Task objective:
Lines that include "light" make up the answer; copy all of them from the data below.

Stored data entries:
=======

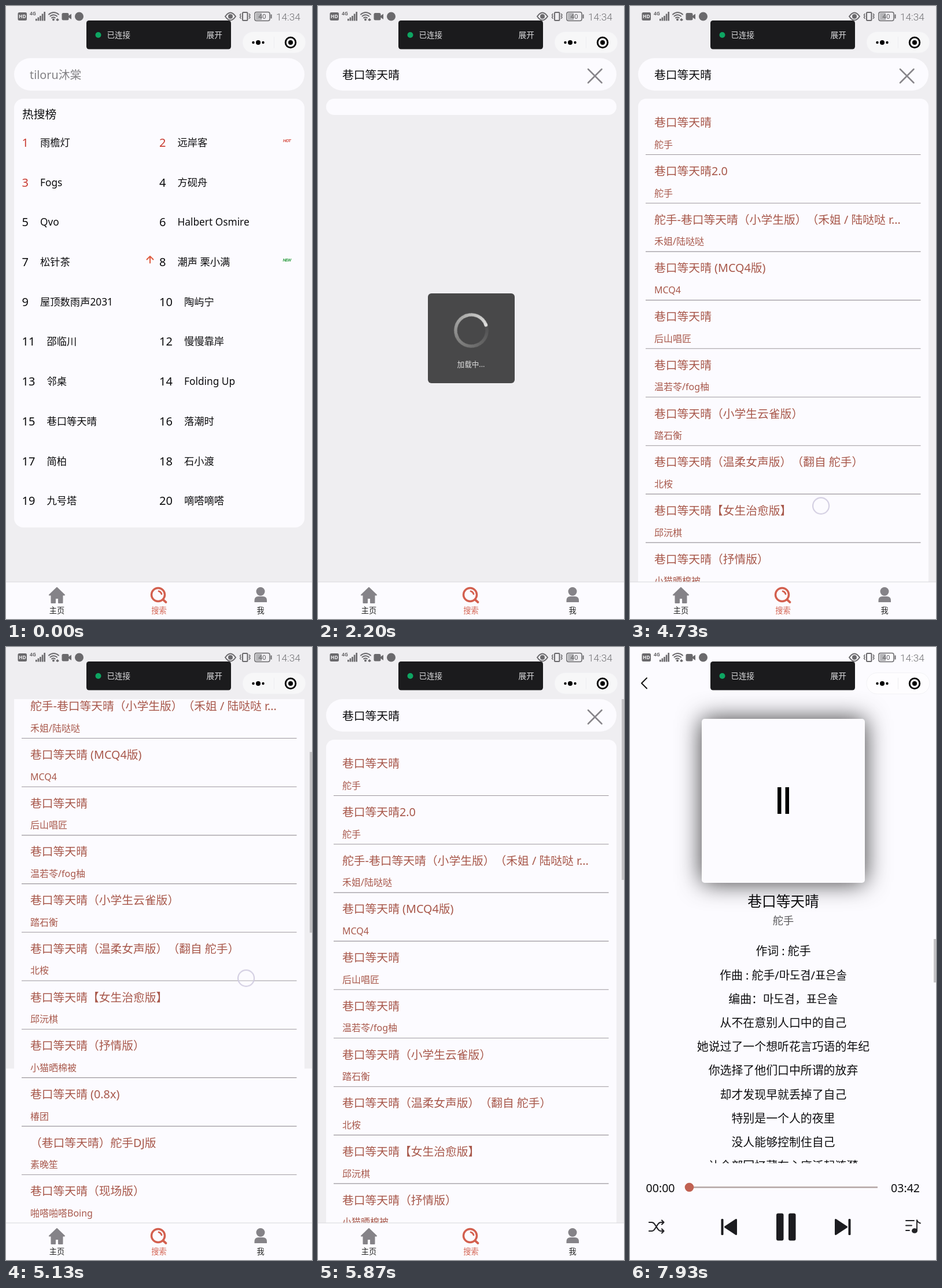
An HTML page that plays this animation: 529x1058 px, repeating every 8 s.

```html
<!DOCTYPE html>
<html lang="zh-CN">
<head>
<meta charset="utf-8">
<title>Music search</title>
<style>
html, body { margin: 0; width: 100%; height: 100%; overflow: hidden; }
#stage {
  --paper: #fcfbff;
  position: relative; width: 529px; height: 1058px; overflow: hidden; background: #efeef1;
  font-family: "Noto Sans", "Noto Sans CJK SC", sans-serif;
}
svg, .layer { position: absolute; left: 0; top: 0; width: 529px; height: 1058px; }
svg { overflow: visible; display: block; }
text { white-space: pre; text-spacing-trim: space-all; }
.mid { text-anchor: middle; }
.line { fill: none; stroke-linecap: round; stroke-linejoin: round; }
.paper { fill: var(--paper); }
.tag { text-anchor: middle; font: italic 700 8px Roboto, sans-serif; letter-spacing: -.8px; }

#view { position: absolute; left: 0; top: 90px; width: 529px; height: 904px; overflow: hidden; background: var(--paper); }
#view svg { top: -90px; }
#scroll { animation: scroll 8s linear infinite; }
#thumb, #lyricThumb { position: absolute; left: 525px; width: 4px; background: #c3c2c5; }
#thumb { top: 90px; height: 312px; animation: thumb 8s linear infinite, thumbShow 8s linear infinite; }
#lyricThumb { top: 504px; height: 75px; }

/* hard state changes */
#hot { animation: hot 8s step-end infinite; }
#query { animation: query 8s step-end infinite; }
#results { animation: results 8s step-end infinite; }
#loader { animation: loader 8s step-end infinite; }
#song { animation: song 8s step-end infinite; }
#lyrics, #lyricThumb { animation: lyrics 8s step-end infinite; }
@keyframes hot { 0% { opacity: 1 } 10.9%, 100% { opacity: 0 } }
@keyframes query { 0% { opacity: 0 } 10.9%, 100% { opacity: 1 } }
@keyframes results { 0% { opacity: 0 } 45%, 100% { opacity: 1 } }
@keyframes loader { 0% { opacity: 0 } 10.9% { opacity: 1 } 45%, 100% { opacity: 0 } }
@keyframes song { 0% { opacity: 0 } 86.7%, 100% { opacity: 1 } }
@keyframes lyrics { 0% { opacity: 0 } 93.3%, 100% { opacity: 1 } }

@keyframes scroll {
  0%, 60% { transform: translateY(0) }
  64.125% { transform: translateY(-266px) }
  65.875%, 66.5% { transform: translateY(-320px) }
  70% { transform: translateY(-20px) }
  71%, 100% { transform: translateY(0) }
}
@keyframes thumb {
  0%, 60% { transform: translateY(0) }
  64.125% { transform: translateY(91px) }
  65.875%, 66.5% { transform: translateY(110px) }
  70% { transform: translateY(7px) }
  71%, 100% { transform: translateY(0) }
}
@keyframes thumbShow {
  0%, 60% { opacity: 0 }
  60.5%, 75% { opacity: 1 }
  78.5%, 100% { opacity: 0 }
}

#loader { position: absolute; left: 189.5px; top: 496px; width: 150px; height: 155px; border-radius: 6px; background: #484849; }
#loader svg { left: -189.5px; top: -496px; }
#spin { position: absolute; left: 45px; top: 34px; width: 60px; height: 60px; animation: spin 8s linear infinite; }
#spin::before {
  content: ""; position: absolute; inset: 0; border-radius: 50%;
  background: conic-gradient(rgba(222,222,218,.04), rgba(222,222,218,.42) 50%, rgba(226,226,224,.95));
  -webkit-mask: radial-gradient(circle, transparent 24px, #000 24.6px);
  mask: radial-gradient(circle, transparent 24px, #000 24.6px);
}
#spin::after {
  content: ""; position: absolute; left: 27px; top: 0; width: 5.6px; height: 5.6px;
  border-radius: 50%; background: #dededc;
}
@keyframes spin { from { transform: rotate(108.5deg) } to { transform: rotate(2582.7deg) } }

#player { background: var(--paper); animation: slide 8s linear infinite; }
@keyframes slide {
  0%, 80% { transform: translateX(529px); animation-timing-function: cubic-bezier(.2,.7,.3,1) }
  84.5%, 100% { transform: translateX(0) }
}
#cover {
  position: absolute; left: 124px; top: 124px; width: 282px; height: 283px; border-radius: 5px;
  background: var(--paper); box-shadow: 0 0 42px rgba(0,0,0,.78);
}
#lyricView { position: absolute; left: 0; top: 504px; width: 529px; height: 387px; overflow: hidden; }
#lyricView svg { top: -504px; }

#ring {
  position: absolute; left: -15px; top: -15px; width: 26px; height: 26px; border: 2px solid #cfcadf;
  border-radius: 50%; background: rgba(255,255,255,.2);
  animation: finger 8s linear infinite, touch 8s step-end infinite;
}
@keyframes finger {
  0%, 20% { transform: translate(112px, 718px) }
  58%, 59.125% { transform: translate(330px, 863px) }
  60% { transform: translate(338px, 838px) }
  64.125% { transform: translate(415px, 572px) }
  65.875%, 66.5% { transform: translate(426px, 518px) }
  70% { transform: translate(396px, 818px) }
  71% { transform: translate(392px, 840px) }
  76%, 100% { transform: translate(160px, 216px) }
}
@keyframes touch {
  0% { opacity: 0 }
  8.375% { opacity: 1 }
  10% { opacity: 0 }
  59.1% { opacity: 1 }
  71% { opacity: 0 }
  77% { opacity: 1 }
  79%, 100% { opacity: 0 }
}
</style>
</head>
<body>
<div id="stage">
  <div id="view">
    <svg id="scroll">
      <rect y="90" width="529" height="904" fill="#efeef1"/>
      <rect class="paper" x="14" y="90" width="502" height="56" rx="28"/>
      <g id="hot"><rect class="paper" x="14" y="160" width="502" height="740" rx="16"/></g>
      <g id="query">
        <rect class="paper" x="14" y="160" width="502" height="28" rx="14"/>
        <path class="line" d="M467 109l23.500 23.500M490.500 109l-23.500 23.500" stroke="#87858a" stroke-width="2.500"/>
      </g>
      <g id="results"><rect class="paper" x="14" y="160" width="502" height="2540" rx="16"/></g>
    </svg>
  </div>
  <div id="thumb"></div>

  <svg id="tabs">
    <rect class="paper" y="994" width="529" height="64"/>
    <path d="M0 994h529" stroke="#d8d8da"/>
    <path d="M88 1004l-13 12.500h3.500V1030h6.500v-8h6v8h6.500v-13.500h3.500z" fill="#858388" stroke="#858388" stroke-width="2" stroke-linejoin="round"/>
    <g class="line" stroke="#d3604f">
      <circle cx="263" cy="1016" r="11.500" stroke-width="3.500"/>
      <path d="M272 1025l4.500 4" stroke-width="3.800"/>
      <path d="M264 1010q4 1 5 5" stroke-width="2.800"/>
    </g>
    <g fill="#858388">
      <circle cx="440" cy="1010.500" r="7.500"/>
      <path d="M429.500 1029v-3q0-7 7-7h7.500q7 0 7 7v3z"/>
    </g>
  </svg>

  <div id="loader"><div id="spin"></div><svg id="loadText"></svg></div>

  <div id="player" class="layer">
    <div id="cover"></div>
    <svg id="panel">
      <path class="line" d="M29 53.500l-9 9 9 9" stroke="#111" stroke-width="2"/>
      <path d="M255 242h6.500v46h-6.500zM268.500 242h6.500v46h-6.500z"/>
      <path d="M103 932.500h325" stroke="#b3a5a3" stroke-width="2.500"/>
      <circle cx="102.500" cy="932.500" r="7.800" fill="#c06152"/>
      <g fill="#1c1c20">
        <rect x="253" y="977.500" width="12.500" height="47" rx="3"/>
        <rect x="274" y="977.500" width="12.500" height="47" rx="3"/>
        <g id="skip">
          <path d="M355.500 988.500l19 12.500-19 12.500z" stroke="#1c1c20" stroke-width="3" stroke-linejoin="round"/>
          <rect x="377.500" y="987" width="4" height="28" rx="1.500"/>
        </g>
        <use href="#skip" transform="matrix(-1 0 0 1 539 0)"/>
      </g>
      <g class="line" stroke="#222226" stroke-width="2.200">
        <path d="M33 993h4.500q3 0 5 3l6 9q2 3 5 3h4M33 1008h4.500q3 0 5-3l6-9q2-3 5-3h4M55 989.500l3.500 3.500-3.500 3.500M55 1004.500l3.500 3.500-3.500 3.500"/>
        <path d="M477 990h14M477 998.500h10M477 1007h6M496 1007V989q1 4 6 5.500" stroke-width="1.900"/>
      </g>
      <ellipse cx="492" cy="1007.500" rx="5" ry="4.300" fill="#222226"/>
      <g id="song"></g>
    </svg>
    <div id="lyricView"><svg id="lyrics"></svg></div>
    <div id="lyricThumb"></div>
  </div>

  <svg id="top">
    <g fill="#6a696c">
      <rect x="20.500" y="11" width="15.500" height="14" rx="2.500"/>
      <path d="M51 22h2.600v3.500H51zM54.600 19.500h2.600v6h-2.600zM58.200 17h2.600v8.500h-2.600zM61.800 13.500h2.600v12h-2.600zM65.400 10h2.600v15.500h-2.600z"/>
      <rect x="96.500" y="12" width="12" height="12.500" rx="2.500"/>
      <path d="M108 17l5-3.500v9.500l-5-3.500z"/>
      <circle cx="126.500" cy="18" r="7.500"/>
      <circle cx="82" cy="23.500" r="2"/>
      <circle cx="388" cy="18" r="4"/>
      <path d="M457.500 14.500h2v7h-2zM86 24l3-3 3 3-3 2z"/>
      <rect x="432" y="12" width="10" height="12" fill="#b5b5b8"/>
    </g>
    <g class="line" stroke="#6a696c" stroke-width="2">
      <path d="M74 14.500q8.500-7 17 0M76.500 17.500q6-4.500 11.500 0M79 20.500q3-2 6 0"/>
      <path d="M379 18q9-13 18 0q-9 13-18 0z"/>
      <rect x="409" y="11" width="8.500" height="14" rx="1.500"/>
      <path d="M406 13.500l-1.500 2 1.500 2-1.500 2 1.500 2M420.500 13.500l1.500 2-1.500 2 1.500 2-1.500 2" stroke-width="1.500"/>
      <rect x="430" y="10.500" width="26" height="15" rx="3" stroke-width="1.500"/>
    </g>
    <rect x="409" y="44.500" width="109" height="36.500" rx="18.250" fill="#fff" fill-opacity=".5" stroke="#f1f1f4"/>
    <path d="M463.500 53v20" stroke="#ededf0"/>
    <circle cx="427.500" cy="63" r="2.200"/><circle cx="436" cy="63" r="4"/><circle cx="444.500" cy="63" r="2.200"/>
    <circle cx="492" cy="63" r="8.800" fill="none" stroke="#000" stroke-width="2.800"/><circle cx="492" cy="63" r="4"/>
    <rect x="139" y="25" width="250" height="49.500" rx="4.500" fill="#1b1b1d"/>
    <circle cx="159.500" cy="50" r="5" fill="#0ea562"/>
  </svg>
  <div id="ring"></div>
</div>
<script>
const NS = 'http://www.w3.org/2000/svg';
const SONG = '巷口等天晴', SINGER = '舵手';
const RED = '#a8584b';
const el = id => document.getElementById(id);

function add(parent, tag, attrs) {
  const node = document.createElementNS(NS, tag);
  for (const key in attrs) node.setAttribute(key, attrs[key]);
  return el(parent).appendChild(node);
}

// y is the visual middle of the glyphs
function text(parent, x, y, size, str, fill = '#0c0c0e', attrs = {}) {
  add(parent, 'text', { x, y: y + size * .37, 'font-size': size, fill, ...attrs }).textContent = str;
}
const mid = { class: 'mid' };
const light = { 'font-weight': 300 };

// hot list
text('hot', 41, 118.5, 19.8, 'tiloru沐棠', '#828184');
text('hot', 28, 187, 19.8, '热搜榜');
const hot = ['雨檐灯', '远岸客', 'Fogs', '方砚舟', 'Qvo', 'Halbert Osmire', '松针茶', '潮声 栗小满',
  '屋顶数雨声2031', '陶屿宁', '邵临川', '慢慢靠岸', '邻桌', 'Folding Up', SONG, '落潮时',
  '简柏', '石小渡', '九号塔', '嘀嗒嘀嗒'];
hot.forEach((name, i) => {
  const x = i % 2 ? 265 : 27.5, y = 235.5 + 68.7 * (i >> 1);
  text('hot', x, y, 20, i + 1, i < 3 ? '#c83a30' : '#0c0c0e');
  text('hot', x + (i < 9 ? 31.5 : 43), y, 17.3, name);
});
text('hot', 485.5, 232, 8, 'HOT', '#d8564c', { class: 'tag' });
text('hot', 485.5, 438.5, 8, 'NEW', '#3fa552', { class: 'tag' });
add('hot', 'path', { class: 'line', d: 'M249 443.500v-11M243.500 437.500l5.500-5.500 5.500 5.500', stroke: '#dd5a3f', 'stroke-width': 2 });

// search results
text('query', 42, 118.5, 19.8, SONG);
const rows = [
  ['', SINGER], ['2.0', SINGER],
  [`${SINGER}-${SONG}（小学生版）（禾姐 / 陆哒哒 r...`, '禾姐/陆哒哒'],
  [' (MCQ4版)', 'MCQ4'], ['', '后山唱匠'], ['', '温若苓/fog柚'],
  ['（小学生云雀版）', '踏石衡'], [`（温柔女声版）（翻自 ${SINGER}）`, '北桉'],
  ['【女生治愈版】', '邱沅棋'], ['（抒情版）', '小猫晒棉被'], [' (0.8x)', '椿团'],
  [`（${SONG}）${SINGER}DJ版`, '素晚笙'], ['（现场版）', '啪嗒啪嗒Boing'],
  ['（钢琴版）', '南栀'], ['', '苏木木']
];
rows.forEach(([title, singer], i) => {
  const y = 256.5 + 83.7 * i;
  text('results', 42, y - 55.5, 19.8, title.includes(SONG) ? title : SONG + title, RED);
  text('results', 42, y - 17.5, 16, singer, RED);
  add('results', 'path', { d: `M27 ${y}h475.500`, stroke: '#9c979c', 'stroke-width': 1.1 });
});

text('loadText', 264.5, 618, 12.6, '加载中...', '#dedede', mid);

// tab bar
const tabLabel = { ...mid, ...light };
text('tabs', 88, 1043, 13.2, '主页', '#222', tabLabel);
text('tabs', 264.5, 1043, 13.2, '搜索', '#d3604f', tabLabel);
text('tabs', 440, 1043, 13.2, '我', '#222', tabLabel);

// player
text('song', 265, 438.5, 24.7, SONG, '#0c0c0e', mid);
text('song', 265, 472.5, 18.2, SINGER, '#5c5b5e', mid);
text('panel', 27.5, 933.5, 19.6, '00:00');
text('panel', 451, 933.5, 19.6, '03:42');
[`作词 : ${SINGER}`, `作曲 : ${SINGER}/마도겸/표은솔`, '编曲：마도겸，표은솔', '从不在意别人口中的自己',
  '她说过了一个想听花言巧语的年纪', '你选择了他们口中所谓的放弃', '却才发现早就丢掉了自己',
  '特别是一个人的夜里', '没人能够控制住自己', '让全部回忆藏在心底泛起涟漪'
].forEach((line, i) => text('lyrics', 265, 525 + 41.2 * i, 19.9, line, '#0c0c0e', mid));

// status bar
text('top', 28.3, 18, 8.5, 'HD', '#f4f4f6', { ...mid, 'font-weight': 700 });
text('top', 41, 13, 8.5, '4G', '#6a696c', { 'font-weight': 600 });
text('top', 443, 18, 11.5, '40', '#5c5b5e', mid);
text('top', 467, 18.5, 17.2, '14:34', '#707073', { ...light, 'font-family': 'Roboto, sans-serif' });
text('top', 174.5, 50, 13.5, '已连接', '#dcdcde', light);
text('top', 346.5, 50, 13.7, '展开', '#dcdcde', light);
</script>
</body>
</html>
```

=======

Completed task:
const light = { 'font-weight': 300 };
const tabLabel = { ...mid, ...light };
text('top', 467, 18.5, 17.2, '14:34', '#707073', { ...light, 'font-family': 'Roboto, sans-serif' });
text('top', 174.5, 50, 13.5, '已连接', '#dcdcde', light);
text('top', 346.5, 50, 13.7, '展开', '#dcdcde', light);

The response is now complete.